Mike Hessman had a memorable first career major league triple.
Hessman originally was ruled to have homered off Cole Hamels to lead off the bottom of the fifth inning in a scoreless game between the Mets and Phillies. After a six-minute, 35-second replay review, Hessman instead was placed on third base by the umpiring crew, which ruled a fan reached over the railing and interfered with a ball in play.
It was a difficult ruling, since the railing the fan reached over is several feet above the line at which a homer is awarded. The ball was headed downward, but it’s unclear whether the trajectory of the baseball, if unimpeded, would have taken it below the line.
“Obviously when it took a while in there I was having a bad feeling,” Hessman said.
Crew chief Tom Hallion offered this explanation to a pool reporter postgame: “The feeds that we had from the replay, the fan reaches over the fence, hits his hand and knocks the ball down. And in our judgment, [the baseball] would not have gotten out of the ballpark. That was from our feeds that we had on the replay.”
Hallion watched again after the game.
“But it’s so hard because the angle is looking from home plate out,” he said. “And my experience in looking at replays, it’s difficult. I wish you had the perfect angle to see everything. You don’t.”
Did Hallion think the crew made the correct conclusion with additional time to digest everything?
“No comment on that,” he said. “We did our best. Of course an umpire wants to get a call right, OK?”
Said Hessman: “I didn’t go in there and look at it, but everyone told me they thought it was a home run.”
As for his first major league triple, where he was placed by the crew after the homer reversal, Hessman said with a laugh: “It’s probably the only way I’ll get one.”
Jerry Manuel had lobbied for Hessman to at least be awarded third base if it wasn’t a homer.
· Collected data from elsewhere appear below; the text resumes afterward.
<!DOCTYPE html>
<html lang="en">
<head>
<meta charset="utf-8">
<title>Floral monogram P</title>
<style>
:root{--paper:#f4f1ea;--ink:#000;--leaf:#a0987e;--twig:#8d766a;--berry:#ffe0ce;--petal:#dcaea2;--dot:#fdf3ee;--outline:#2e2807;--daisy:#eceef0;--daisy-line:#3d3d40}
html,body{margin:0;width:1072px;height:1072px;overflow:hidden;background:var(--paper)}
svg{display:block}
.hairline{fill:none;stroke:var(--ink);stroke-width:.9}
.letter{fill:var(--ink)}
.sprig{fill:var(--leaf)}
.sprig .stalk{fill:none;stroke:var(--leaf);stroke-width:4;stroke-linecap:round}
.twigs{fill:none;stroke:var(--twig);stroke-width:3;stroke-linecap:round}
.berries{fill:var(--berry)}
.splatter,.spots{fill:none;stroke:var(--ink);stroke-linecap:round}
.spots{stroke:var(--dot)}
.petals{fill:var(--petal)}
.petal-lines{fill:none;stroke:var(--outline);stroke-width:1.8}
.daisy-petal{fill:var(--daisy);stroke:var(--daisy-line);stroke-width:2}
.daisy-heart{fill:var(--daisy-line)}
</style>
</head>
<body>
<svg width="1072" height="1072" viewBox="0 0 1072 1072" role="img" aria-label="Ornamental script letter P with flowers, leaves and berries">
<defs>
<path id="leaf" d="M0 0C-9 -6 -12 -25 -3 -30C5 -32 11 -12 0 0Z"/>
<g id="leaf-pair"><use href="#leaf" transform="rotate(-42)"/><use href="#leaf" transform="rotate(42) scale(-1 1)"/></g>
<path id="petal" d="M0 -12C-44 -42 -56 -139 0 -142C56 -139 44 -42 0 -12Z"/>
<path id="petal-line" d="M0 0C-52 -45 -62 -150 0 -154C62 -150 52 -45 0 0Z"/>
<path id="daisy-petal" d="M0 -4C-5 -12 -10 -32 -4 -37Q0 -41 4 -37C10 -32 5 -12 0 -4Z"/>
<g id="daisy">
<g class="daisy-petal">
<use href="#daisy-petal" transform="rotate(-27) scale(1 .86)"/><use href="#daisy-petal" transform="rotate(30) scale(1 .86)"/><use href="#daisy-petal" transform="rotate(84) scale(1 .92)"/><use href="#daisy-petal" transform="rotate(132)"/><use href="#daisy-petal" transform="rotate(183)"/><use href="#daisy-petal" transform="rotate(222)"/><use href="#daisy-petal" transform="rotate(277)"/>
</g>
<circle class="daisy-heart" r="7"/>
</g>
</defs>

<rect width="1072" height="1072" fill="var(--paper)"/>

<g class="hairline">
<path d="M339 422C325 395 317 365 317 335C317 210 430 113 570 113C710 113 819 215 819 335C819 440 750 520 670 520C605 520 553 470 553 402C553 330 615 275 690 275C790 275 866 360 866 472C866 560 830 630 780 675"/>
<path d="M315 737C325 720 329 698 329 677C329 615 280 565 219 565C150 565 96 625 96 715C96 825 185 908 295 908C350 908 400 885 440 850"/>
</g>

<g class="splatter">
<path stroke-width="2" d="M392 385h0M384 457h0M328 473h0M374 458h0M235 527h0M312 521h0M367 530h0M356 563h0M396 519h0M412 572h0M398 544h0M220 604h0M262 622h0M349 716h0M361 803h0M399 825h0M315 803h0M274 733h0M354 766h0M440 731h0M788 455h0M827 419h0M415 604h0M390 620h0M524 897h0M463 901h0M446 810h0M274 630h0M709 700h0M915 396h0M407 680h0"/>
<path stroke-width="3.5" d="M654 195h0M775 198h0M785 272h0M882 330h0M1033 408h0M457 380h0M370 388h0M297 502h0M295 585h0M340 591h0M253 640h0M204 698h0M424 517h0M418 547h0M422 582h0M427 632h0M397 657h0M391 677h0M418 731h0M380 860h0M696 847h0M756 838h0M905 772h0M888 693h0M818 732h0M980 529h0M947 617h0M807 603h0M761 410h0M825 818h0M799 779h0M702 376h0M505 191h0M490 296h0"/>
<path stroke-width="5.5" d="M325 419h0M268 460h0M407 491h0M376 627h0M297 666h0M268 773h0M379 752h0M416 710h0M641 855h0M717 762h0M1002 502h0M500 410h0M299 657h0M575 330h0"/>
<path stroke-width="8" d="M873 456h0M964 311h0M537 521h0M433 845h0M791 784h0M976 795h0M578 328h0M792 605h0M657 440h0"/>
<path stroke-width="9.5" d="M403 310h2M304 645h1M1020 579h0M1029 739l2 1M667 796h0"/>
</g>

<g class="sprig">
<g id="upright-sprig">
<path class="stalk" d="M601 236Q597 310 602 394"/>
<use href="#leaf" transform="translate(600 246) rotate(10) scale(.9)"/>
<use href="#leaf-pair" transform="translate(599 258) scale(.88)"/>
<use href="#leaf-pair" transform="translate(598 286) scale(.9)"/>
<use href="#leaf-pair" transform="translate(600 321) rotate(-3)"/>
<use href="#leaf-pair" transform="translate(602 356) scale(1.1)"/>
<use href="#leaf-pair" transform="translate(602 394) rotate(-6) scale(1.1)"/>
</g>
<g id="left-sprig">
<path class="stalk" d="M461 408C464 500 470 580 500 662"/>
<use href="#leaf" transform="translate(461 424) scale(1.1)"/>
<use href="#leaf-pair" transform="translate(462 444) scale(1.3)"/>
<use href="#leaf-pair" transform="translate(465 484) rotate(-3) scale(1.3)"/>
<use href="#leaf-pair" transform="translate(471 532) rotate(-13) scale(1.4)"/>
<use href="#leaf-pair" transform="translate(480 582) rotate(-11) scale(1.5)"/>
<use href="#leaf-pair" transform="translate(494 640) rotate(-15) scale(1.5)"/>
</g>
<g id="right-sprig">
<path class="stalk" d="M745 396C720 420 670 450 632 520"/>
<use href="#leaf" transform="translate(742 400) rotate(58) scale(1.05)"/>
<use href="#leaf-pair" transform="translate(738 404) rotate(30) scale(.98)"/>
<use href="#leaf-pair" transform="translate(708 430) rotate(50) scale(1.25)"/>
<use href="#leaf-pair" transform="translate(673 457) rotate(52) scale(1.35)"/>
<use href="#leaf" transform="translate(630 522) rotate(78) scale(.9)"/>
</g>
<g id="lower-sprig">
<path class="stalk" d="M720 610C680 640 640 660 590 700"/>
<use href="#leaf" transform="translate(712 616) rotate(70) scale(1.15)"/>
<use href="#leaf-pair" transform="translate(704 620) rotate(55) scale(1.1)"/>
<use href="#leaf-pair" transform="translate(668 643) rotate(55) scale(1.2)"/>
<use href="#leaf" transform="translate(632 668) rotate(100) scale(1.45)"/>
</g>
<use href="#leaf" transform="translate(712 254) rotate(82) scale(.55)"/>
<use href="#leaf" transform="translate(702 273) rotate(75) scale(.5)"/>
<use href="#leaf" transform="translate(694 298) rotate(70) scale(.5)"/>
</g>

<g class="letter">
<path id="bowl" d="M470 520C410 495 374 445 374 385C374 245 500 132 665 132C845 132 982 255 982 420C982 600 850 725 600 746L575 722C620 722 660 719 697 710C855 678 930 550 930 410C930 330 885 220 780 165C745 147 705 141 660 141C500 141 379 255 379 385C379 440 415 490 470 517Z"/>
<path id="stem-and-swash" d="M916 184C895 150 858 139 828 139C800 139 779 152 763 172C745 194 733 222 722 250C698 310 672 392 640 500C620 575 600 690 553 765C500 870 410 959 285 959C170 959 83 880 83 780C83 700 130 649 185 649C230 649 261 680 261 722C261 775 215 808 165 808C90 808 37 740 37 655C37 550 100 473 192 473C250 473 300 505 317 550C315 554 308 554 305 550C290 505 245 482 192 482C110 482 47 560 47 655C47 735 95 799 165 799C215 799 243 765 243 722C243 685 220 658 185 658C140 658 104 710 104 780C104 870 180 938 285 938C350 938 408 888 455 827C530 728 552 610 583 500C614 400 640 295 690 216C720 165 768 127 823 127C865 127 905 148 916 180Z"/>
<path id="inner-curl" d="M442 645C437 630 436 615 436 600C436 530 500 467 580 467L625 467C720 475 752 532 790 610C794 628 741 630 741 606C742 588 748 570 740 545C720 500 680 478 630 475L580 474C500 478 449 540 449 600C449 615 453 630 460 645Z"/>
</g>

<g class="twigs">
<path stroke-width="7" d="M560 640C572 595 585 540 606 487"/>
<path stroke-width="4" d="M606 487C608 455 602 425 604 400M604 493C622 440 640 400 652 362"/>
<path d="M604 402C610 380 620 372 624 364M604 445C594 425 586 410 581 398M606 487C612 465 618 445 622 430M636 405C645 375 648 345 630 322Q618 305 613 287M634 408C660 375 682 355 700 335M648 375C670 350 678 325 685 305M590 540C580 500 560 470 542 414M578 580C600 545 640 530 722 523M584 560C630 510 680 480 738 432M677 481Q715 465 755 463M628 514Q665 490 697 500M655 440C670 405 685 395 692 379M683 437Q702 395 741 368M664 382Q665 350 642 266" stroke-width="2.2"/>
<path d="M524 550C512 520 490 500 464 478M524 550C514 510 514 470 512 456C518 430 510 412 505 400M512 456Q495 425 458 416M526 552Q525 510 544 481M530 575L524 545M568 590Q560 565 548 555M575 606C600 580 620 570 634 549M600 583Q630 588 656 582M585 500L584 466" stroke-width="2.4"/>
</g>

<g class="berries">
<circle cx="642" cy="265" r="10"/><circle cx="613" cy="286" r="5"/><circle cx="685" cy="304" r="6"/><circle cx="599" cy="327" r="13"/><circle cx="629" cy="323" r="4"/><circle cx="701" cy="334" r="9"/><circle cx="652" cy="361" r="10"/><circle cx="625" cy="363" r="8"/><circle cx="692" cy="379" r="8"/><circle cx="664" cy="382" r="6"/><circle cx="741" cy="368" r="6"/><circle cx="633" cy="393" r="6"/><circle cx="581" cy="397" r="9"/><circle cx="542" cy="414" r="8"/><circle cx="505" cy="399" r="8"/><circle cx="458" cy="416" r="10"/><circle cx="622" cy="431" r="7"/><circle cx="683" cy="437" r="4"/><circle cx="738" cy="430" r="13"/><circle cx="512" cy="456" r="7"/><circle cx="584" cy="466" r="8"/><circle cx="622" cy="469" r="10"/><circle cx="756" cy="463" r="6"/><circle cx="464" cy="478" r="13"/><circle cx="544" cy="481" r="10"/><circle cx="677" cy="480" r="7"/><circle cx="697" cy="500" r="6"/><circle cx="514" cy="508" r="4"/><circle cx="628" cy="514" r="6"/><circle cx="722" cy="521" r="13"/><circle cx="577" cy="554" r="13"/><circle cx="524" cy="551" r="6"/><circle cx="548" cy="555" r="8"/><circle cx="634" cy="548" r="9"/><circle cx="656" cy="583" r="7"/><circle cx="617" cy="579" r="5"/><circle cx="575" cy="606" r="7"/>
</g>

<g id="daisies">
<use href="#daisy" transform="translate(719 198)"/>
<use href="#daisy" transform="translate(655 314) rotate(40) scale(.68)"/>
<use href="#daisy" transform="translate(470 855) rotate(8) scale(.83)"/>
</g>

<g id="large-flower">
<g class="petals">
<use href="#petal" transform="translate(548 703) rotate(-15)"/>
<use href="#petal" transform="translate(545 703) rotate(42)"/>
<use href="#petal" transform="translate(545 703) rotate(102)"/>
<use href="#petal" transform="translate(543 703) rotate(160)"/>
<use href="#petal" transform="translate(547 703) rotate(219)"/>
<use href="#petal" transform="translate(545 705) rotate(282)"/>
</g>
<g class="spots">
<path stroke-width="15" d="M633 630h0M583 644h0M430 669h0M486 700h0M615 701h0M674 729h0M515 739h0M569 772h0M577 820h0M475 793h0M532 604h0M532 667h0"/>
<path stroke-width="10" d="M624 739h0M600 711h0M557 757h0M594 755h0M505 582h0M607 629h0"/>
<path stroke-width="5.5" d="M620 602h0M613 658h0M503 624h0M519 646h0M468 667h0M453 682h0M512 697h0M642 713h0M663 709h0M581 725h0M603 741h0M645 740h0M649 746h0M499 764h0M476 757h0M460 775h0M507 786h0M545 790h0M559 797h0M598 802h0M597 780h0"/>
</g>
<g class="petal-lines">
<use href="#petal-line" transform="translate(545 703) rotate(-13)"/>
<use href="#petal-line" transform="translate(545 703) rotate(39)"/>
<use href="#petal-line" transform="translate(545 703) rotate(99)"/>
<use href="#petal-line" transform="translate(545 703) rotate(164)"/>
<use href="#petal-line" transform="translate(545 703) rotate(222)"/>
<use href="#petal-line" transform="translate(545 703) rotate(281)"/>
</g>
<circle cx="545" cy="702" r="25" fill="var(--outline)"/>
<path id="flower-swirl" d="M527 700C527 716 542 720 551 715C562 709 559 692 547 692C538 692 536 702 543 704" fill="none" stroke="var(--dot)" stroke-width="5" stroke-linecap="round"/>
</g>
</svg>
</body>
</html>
The Mets suggested Hessman already had achieved second base by the time the ball ricocheted back into play.
“As for him being on third base, the good thing was he ran right out of the box,” Manuel said. “When the ball hit the wall and came down, he had already hit second and was on his way to third. I thought that was the right call for us.”
Mike Hessman lost a homer, but recorded his first triple